September 15th, 1863
Some time has elapsed since I received your letter of April 4th requesting that I reimburse your money*, and I have not responded. I hope you will bear with me and accept my sincere apologies. Let me explain this further.
On Easter Sunday morning we were blessed with twins, which almost cost my dear wife’s life. The twins were girls, one of them resembling the father and the other, the mother. My wife was bedridden for many weeks, suffering from kidney and spleen infection. The little ones demand much attention, and since the mother was unable to do so, I had to pay special attention to them and postpone much of my work. That is why I could not answer your letter sooner.
The twins, although they did not receive much nourishment from the mother, thrived exeptionally well. We were overjoyed over having two thriving infants in one bed. Several months after birth, we noticed that the older one, Augusta, did not keep up with her sister, Carolina. She had developed a fever, with constant vomiting and diarrhea, and in a short time her suffering came to an end.
Sooner than we had anticipated, the tender rose was broken, and we stood shocked and mourning over her little corpse. Under tears we were praising the Lord that He took the little lamb to himself in heaven. She passed away on Monday, August 17th, around nine o’clock in the morning. Before she died, we had hoped to receive a friendly smile from her little face, but in vain, although here beautiful blue eyes were always open.

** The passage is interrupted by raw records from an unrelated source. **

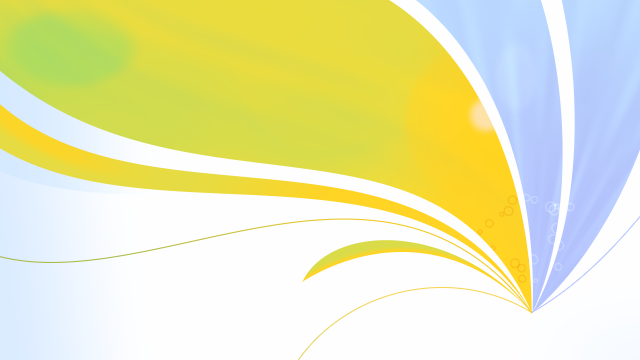
Give the GLSL for this background, as a WebGL 1 fragment shader.

```glsl
precision highp float;
// Fan of yellow-green and pale blue leaves sweeping out of one point on a soft white ground.
uniform vec2 u_resolution;

const float HEIGHT = 4.32;           // canvas height in scene units
const vec2 ROOT = vec2(6.38, 0.57);  // point where the leaves meet
const float HAIR = 0.0065;           // half width of the stems
const int BUBBLES = 22;
const vec3 WHITE = vec3(0.995, 0.997, 1);
const vec3 MIST = vec3(0.85, 0.92, 1);
const vec3 OLIVE = vec3(0.9, 0.86, 0.26);
const vec3 LIME = vec3(0.79, 0.86, 0.33);
const vec3 GREEN = vec3(0.62, 0.86, 0.41);
const vec3 GOLD = vec3(1, 0.83, 0.14);
const vec3 PEACH = vec3(0.99, 0.89, 0.72);
const vec3 SKY = vec3(0.73, 0.85, 1);
const vec3 PERIWINKLE = vec3(0.71, 0.77, 0.995);

float hash(vec2 p) {
  vec3 q = fract(p.xyx * 0.1031);
  q += dot(q, q.yzx + 33.33);
  return fract((q.x + q.y) * q.z);
}

float noise(vec2 p) {
  vec2 i = floor(p), f = fract(p);
  f = f * f * (3.0 - 2.0 * f);
  return mix(mix(hash(i), hash(i + vec2(1, 0)), f.x),
             mix(hash(i + vec2(0, 1)), hash(i + vec2(1, 1)), f.x), f.y);
}

float bezier(vec4 c, float t) {
  float u = 1.0 - t;
  return dot(c, vec4(u * u * u, 3.0 * u * u * t, 3.0 * u * t * t, t * t * t));
}

float slope(vec4 c, float t) {
  float u = 1.0 - t;
  return dot(c.yzw - c.xyz, vec3(u * u, 2.0 * u * t, t * t));
}

// Signed distance of q above the cubic (a, b), where a rises; bisection finds a = q.x
float above(vec2 q, vec4 a, vec4 b) {
  float t = 0.5, h = 0.25;
  for (int i = 0; i < 16; i++) {
    t += bezier(a, t) < q.x ? h : -h;
    h *= 0.5;
  }
  vec2 tangent = vec2(slope(a, t), slope(b, t));
  return (q.y - bezier(b, t)) * tangent.x / max(length(tangent), 1e-4);
}

float fill(float d) { return clamp(0.5 + d * u_resolution.y / HEIGHT, 0.0, 1.0); }

float stem(vec2 p, vec4 a, vec4 b) {
  return fill(HAIR - abs(above(p, a, b))) * step(a.x, p.x) * step(p.x, a.w);
}

// Soft ellipse, 1 inside and 0 outside
float blob(vec2 p, vec2 centre, vec2 radii, float soft) {
  return 1.0 - smoothstep(1.0 - soft, 1.0, length((p - centre) / radii));
}

void main() {
  vec2 p = gl_FragCoord.xy * HEIGHT / u_resolution.y;
  vec2 side = p.yx, ray = p - ROOT;

  // Ground with mist at the left
  float mist = 1.0 - smoothstep(0.0, 1.9, p.x + 0.12 * p.y);
  vec3 col = mix(WHITE, MIST, 0.95 * mist + 0.2 * blob(p, vec2(7.7, 0), vec2(1.6, 1), 1.0));
  float bandLow = above(p, vec4(0, 1.9, 5, 6.38), vec4(2.54, 1.42, 2.77, 0.57));
  float shade = fill(bandLow + 0.24 - 0.1 * p.x) * (1.0 - smoothstep(0.2, 2.0, p.x));
  col = mix(col, MIST * vec3(0.97, 0.99, 1), 0.7 * shade);

  // Two blue leaves with rays fanning from the root
  float blue1 = min(above(side, vec4(0.57, 2.12, 3.57, 4.32), vec4(6.39, 6.45, 5.95, 4.99)),
                    -above(side, vec4(0.57, 1.62, 3.22, 4.32), vec4(6.39, 6.88, 6.83, 6.49)));
  float blue2 = min(above(side, vec4(0.57, 1.67, 3.22, 4.32), vec4(6.39, 7, 6.98, 6.74)),
                    -above(side, vec4(0.57, 1.22, 2.42, 3.32), vec4(6.39, 7.15, 7.75, 7.9)));
  float blueMask = fill(min(max(blue1, blue2), ray.y));
  float rays = noise(vec2(atan(ray.x, max(ray.y, 0.001)) * 24.0 + 40.0, length(ray) * 0.7));
  vec3 blue = mix(PERIWINKLE, SKY, smoothstep(0.8, 4.0, length(ray) + 1.2 * (rays - 0.5)));
  blue += 0.035 * (rays - 0.4) + 0.03 * blob(p, vec2(6.2, 3.4), vec2(0.3, 0.5), 0.4);
  col = mix(col, blue, blueMask);

  // Large leaf: layered tints, long streaks, golden right end and a glow
  float leafLow = above(p, vec4(0, 2.3, 5.2, 6.38), vec4(3.47, 1.57, 3.22, 0.57));
  float leafTop = above(side, vec4(0.57, 2.07, 3.6, 4.32), vec4(6.38, 6.38, 5.8, 4.67));
  float leafMask = fill(min(min(leafLow, -leafTop), -ray.x));
  float streak = noise(vec2(leafLow * 5.0 + p.x * 0.8, p.x * 0.35));
  vec3 leaf = mix(OLIVE, LIME, 0.8 * blob(p, vec2(1.7, 2.9), vec2(2.3, 1.3), 0.9));
  leaf = mix(leaf, LIME, 0.65 * blob(p, vec2(3.75, 2.8), vec2(1.3, 0.85), 0.75));
  leaf = mix(leaf, OLIVE, 0.35 * blob(p, vec2(3.9, 3.55), vec2(1.13, 1.1), 0.12));
  leaf = mix(leaf, GREEN, 0.55 * blob(p, vec2(0.3, 3.6), vec2(1.6, 1.1), 1.0));
  leaf = mix(leaf, GREEN, 0.55 * blob(p, vec2(0.85, 3.75), vec2(0.9, 0.55), 0.35));
  leaf = mix(leaf, OLIVE, 0.5 - 0.5 * smoothstep(0.0, 0.3, abs(p.y - 4.48 + 0.3 * p.x)));
  leaf = mix(leaf, GOLD, 0.45 * blob(p, vec2(5.75, 2.85), vec2(0.95, 1), 0.15));
  leaf = mix(leaf, GOLD, smoothstep(4.3, 5.8, p.x - 0.25 * (p.y - 2.0)));
  leaf += vec3(0.05, 0.01, -0.04) * (streak - 0.5);
  leaf = mix(leaf, PEACH, 0.9 * blob(p, vec2(5.84, 2.94), vec2(0.27), 0.6));
  col = mix(col, leaf, leafMask);

  // Narrow band
  float bandTop = above(p, vec4(0, 1.8, 5, 6.38), vec4(3.07, 1.52, 3.02, 0.57));
  float corner = (1.0 - smoothstep(0.6, 2.0, p.x)) * smoothstep(-0.28, -0.12, bandTop);
  vec3 band = mix(OLIVE, GOLD, max(0.85 * corner, smoothstep(2.2, 4.3, p.x - 0.8 * bandTop)));
  col = mix(col, band, fill(min(min(bandLow, -bandTop), -ray.x)));

  // Small leaf, gold along its underside
  vec4 budTopX = vec4(3.63, 3.95, 5.4, 6.38);
  float budLow = above(p, vec4(3.63, 4.4, 5.5, 6.38), vec4(0.94, 1.42, 1.52, 0.57));
  float bud = min(budLow, -above(p, budTopX, vec4(0.94, 1.62, 1.7, 0.57)));
  vec3 budTint = mix(GOLD, mix(LIME, OLIVE, 0.6), smoothstep(0.0, 0.08, budLow));
  col = mix(col, budTint, fill(min(bud, -ray.x)) * step(budTopX.x, p.x));

  // Thin stems
  vec3 tint = mix(LIME * 0.85, GOLD * 0.95, smoothstep(1.0, 5.0, p.x));
  col = mix(col, tint, stem(p, vec4(0, 1.9, 4.6, 6.38), vec4(1.24, 0.77, 2.92, 0.57)));
  col = mix(col, tint, 0.75 * stem(p, vec4(3.58, 4.2, 5.45, 6.38), vec4(0, 0.87, 1.14, 0.57)));
  col = mix(col, PERIWINKLE, stem(p, vec4(6.38, 6.9, 7.3, 7.68), vec4(0.57, 0.87, 1.27, 1.72)));

  // Faint bubbles above the root
  for (int i = 1; i <= BUBBLES; i++) {
    float k = float(i);
    vec2 centre = vec2(5.75, 0.95) + vec2(1.25 * hash(vec2(k, 3.1)), hash(vec2(k, 17.7)));
    float radius = mix(0.02, 0.06, hash(vec2(k, 29.3)));
    float ring = fill(0.009 - abs(length(p - centre) - radius));
    col += ring * (0.06 * blueMask - vec3(0.02, 0.07, 0.03) * leafMask);
  }
  gl_FragColor = vec4(clamp(col, 0.0, 1.0), 1);
}
```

Three days later we followed her casket for burial. Pastor Guenther from Saginaw had a very rousing and consoling sermon from Jeremiah chapter 31 verse 3: “I have loved thee with an everlasting love; therefore, with loving kindness have I drawn thee.”

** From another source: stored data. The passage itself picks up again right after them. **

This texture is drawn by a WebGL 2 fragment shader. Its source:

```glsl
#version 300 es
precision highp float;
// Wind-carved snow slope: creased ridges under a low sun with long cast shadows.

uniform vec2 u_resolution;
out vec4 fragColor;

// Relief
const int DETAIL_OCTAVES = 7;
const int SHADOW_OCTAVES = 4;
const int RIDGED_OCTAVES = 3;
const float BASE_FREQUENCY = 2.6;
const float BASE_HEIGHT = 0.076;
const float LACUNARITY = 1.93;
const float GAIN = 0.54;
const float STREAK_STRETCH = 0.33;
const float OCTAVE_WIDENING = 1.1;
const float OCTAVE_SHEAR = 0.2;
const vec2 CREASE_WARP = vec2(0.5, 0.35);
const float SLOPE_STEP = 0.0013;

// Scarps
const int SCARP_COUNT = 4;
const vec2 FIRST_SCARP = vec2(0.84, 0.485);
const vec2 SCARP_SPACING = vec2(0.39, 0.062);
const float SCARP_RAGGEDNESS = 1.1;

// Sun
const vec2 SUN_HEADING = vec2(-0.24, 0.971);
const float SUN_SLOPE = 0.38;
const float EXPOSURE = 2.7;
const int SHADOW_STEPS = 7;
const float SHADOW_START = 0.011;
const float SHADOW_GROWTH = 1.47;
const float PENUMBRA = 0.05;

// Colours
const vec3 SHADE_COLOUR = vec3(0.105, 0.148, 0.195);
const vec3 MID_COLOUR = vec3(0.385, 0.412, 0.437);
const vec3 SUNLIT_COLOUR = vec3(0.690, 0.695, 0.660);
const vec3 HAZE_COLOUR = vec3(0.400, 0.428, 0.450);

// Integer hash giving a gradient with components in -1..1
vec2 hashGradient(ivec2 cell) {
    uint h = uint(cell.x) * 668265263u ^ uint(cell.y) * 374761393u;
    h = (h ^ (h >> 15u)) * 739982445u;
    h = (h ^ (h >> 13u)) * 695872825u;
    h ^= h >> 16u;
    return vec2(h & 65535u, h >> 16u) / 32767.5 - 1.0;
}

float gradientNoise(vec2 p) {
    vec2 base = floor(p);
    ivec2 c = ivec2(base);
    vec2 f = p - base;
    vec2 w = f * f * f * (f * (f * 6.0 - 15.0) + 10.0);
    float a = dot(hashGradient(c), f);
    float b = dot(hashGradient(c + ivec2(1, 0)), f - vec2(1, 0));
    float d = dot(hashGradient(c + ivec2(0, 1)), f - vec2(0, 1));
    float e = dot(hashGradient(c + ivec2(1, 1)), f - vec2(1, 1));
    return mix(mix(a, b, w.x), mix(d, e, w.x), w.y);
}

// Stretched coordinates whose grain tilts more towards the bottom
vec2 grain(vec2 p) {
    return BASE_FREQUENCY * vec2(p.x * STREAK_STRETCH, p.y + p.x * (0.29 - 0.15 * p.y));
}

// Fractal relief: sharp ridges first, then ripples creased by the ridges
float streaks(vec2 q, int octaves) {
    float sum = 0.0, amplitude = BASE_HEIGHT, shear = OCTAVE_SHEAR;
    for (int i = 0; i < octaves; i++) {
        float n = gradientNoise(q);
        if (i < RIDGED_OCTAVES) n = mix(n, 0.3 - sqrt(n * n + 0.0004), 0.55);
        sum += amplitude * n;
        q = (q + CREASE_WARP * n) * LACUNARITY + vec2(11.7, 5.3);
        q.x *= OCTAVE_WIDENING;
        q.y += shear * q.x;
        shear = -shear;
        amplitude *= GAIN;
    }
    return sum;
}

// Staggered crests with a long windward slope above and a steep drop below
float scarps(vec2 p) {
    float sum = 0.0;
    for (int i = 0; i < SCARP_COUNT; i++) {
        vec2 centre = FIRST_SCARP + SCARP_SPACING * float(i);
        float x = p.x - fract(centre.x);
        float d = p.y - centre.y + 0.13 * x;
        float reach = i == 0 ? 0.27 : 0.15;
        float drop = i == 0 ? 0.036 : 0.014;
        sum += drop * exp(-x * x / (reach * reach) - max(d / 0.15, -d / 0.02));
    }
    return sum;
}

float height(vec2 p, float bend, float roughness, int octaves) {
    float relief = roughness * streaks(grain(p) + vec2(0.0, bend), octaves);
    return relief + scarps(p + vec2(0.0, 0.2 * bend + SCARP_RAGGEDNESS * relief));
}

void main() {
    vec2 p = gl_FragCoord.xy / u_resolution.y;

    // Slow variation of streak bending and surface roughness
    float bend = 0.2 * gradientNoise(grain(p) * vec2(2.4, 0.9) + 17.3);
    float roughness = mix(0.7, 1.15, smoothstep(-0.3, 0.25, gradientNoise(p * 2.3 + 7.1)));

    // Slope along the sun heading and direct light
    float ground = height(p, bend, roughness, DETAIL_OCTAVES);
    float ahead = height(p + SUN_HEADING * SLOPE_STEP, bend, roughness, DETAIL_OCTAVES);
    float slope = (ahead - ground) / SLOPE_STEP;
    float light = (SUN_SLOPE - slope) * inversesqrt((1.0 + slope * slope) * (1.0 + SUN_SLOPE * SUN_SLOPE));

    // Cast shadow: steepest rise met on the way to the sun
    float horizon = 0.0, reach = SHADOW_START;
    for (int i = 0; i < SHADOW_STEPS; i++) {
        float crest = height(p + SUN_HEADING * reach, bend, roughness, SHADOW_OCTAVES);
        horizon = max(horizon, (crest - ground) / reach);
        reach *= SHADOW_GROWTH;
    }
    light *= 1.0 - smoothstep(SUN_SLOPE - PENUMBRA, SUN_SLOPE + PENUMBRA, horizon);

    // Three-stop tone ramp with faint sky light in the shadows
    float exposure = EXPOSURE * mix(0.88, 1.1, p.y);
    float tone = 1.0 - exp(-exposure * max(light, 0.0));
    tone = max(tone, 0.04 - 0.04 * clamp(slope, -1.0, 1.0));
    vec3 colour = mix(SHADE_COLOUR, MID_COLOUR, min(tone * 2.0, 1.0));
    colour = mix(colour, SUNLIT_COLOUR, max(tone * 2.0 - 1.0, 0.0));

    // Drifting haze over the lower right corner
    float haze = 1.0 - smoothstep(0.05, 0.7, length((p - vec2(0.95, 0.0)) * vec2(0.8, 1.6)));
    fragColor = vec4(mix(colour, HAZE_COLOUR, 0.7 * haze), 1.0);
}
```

Both father and mother are in need of mutual consolation. I think that I am getting carried away with my own sorrows, as well as joys. I would not have carried on so long if I wouldn’t know what a good-natured and kind person you are. You were blessed with a happy marriage also, until the Lord took your wife to Himself. I have many fond memories of dear Mrs. Loehe.

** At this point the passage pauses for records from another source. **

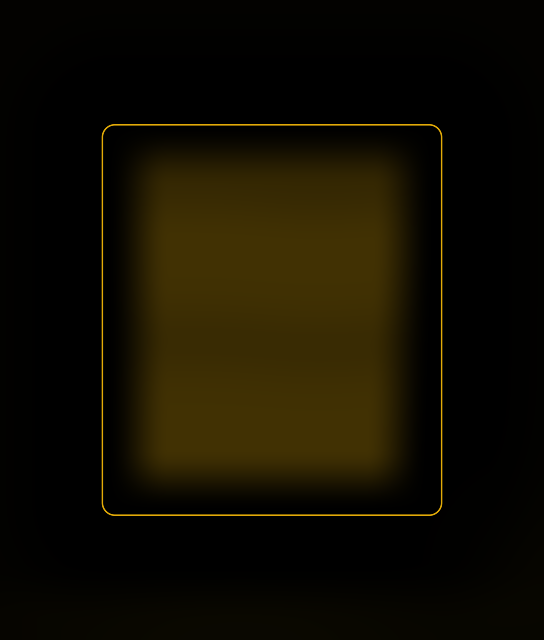
Reproduce this background procedurally as a WebGL 1 fragment shader.

```glsl
precision highp float;
// A thin rounded gold frame around a soft amber glow on near-black.

uniform vec2 u_resolution;

#define FRAME_HALF vec2(0.2650, 0.3050)
#define CORNER_RADIUS 0.0195
#define LINE_HALF 0.0012
#define GOLD vec3(0.89, 0.67, 0.03)
#define AMBER vec3(0.255, 0.192, 0.012)
#define HAZE vec3(0.020, 0.016, 0.001)
#define FADE 0.098
#define RIGHT_SLANT 0.035

// Signed distance to a rounded box centred on the origin.
float roundedBox(vec2 p, vec2 halfSize, float radius) {
  vec2 q = abs(p) - halfSize + radius;
  return length(max(q, 0.0)) + min(max(q.x, q.y), 0.0) - radius;
}

// Bell of height 1 around a centre.
float bell(float x, float centre, float width) {
  float t = (x - centre) / width;
  return exp(-t * t);
}

// Soft-edged rectangle whose right side leans inward towards the bottom.
float glowMask(vec2 p) {
  float right = 0.254 + RIGHT_SLANT * min(p.y - 0.10, 0.0);
  float left = smoothstep(-0.258, -0.258 + FADE, p.x);
  float rightSide = 1.0 - smoothstep(right - FADE, right, p.x);
  float bottom = smoothstep(-0.299, -0.299 + FADE, p.y);
  float top = 1.0 - smoothstep(0.306 - FADE, 0.306, p.y);
  return left * rightSide * bottom * top;
}

// Broad horizontal bands inside the glow, slightly wavy.
float glowBands(vec2 p) {
  float y = p.y + 0.006 * sin(p.x * 9.0 + 0.8) + 0.002 * sin(p.x * 23.0);
  float middleDip = 0.13 * bell(y, -0.035, 0.060);
  float topDip = 0.20 * smoothstep(0.12, 0.23, y);
  return 1.0 - middleDip - topDip;
}

// Faint haze near the canvas edges, warmest along the bottom.
float outerHaze(vec2 p, float d) {
  float rim = 0.55 * smoothstep(0.07, 0.20, d);
  float floorGlow = 1.5 * smoothstep(-0.38, -0.47, p.y) * bell(p.x, -0.05, 0.40);
  float cornerGlow = 0.7 * bell(length(p - vec2(0.43, -0.40)), 0.0, 0.14);
  return rim + floorGlow + cornerGlow;
}

void main() {
  vec2 p = (gl_FragCoord.xy - 0.5 * u_resolution) / u_resolution.y;
  float pixel = 1.0 / u_resolution.y;
  float d = roundedBox(p, FRAME_HALF, CORNER_RADIUS);

  // Background and inner glow
  vec3 color = HAZE * outerHaze(p, d);
  color += AMBER * glowMask(p) * glowBands(p);

  // Frame line
  float line = 1.0 - smoothstep(-0.5 * pixel, 0.5 * pixel, abs(d) - LINE_HALF);
  color = mix(color, GOLD, line);

  gl_FragColor = vec4(color, 1.0);
}
```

I cannot report too much about my colonies today. I am waiting for a chart that a local skillful German man has promised to sign. Hope that he keeps his word.
Thank you for sharing the interesting news concerning your family.
Our land over here is in a miserable condition due to the war. The North American states arrived at a point where all piety, devoutness and honesty are cast aside. Bribery, covetousness and greediness are running rampant. The political parties all try to rule the land and make money, even if the country would go down in destruction. Horrible times are ahead of us. May the Lord be merciful to His Church. Our hope is in Heaven.
I have to come to a close with this letter. What shall I say to the remarks of the doctrinal differences that exist between us? You do not understand us, and we don’t understand you, who once preached the Lutheran doctrine so explicitly that we obtain salvation by grace and faith on our Lord Jesus Christ, now are ready through outlandish teachings to admit there is an alternative to salvation, and you submit yourself to these teachings. I cannot honor you as a brother in the faith any longer, without denying my own faith. The Lord give to you and me the true understanding as well as the true love to the Truth.**
* Money loaned to Rev. Sievers to buy land for settlements, which are to be repaid by the settlers.
** The last paragraph speaks the dissolution that began around 1853 between Rev. Sievers’ and Rev. Loehe regarding the interpretations of the Holy Scriptures and Lutherine doctrine.